With the entries below as the source, tally the lines that contain the string "heart" and give the number only.

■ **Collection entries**
══════════

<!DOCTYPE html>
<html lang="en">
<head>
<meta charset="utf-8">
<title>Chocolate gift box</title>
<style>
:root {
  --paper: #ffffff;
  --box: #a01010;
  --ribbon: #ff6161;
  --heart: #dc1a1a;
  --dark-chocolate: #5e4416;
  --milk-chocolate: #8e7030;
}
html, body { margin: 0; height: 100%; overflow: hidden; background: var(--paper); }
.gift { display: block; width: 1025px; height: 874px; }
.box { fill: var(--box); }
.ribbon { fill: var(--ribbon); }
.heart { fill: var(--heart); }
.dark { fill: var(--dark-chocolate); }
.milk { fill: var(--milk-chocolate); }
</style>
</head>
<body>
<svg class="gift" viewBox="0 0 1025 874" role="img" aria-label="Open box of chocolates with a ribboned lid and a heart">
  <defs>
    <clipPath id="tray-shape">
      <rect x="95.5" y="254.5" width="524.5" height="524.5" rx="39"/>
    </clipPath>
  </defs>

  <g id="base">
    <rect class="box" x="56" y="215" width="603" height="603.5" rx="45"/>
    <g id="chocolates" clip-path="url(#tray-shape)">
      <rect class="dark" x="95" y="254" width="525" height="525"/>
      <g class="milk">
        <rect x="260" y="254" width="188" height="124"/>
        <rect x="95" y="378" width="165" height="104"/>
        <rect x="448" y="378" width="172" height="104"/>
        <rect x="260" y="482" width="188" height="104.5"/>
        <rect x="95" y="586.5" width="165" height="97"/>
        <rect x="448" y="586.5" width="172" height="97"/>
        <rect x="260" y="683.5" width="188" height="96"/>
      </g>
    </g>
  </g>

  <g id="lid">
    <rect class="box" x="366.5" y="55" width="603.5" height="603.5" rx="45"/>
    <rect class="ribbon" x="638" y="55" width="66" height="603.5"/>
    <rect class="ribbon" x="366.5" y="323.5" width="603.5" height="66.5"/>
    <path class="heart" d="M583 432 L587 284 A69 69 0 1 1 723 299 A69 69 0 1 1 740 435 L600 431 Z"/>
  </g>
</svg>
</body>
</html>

══════════

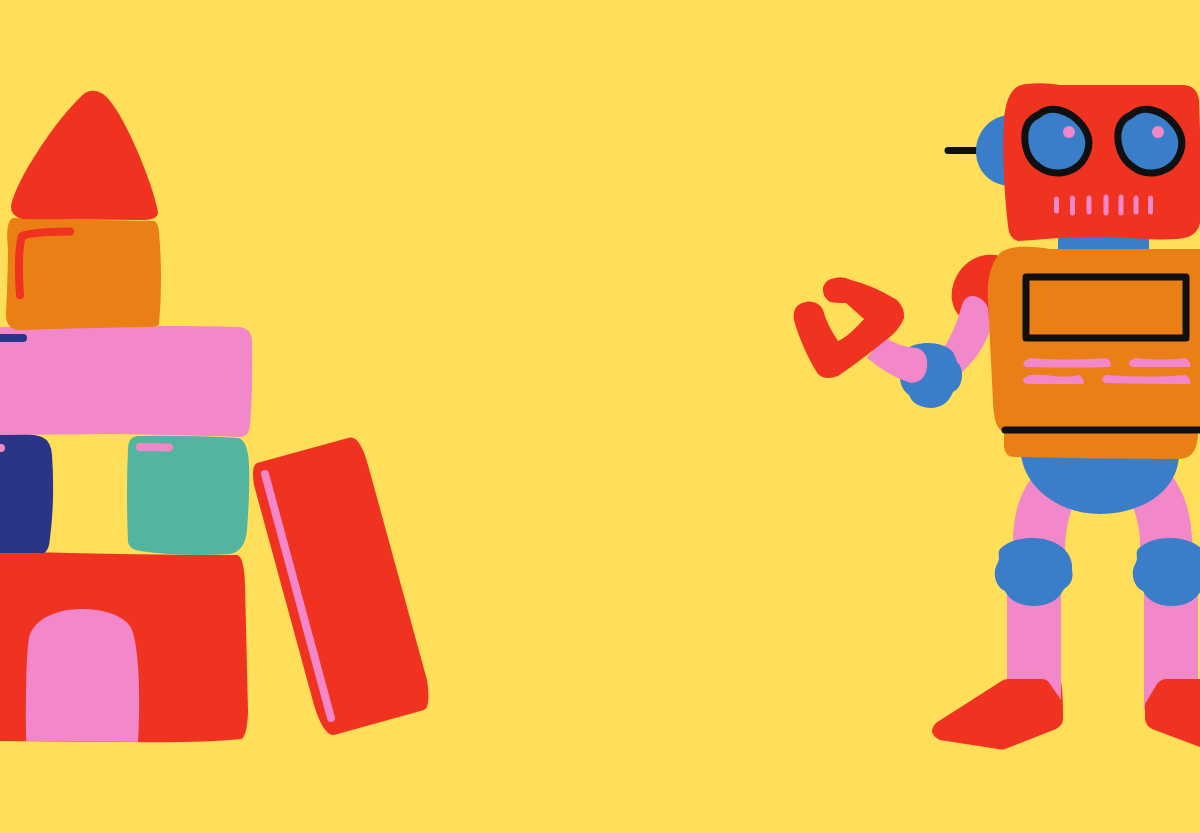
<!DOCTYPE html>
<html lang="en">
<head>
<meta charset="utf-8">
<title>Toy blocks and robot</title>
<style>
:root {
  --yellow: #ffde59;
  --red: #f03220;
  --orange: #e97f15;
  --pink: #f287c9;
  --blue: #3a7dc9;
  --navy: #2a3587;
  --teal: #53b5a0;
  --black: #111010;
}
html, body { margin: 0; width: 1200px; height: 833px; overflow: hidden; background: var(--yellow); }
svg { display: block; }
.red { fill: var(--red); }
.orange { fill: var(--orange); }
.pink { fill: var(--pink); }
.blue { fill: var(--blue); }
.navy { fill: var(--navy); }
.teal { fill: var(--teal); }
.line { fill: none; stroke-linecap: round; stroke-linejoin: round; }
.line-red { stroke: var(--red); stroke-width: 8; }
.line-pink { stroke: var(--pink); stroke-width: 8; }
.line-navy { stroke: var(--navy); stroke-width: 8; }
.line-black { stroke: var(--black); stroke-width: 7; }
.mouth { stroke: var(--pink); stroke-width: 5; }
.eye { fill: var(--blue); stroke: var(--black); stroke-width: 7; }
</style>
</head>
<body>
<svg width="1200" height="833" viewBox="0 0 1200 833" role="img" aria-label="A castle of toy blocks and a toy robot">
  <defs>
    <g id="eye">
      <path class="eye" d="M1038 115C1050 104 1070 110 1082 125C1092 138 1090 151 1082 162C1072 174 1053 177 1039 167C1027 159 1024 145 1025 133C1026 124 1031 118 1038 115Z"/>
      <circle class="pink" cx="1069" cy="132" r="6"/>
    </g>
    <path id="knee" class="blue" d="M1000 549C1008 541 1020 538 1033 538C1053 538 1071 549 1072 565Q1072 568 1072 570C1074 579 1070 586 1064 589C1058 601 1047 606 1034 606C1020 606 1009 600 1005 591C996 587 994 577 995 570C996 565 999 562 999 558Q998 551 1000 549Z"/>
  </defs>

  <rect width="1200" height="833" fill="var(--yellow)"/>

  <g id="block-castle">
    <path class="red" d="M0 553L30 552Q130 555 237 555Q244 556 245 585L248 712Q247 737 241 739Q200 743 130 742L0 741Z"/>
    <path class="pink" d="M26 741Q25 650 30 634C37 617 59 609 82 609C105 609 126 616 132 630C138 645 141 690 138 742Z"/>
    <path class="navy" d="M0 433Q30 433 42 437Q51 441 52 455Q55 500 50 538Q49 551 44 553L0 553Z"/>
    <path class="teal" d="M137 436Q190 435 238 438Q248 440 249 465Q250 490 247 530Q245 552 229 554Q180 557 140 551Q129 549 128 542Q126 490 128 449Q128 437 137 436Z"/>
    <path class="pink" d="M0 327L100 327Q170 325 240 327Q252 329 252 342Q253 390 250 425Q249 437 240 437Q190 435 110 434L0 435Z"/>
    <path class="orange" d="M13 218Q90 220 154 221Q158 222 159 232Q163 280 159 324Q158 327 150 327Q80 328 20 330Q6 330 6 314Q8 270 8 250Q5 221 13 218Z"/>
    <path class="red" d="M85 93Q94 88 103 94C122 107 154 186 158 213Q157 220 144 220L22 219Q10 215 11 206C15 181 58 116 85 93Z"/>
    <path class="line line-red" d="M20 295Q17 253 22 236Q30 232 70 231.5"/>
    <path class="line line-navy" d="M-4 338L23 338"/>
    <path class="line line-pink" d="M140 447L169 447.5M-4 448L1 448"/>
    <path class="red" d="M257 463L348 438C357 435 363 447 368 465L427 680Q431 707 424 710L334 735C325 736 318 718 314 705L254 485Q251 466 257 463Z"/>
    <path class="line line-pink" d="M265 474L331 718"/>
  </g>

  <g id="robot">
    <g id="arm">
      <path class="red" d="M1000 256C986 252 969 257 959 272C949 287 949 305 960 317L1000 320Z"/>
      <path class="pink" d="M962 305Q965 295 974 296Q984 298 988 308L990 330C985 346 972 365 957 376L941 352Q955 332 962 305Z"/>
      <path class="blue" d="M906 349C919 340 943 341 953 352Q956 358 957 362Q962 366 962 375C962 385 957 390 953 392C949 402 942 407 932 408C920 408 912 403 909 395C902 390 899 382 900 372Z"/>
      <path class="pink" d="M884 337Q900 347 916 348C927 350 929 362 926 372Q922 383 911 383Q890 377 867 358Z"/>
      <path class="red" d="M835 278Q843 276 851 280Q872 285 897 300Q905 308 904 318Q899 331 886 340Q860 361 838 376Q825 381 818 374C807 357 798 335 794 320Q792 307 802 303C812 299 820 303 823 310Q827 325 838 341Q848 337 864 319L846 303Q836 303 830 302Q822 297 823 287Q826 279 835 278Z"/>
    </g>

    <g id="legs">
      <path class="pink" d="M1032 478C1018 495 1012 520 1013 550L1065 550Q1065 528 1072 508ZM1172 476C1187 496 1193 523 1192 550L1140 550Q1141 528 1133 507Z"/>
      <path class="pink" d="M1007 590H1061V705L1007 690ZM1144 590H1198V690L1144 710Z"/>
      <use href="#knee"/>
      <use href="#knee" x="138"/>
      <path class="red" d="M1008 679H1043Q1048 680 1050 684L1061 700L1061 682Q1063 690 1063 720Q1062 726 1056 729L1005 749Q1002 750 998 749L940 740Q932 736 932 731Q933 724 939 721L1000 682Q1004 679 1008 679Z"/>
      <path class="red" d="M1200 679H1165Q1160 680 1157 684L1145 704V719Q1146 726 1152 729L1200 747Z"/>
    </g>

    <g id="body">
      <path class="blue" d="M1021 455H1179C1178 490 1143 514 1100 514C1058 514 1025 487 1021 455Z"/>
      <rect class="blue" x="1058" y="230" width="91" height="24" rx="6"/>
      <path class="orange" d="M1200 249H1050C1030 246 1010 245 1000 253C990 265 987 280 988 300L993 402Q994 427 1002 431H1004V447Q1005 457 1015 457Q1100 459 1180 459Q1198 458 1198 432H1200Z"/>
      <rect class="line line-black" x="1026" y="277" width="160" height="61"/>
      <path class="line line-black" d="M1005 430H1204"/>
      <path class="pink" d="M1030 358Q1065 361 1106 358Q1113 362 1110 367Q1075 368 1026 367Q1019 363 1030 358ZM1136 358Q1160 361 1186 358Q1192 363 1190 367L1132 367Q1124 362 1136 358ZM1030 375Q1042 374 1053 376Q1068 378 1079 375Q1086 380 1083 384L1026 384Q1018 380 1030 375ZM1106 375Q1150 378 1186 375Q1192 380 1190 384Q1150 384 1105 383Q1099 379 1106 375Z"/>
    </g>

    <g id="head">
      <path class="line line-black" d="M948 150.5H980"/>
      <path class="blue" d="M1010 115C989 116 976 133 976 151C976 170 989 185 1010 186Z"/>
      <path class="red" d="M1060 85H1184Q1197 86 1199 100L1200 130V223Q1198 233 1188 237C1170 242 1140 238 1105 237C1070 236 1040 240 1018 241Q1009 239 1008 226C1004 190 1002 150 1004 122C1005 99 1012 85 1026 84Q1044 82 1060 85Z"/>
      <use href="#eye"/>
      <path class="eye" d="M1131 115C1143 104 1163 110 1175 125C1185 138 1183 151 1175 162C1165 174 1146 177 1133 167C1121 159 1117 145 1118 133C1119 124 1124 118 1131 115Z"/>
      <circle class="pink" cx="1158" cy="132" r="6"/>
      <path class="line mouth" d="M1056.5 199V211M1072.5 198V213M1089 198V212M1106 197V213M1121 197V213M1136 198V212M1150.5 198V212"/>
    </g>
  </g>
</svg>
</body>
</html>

══════════

■ **EXERCISE ANSWER**
4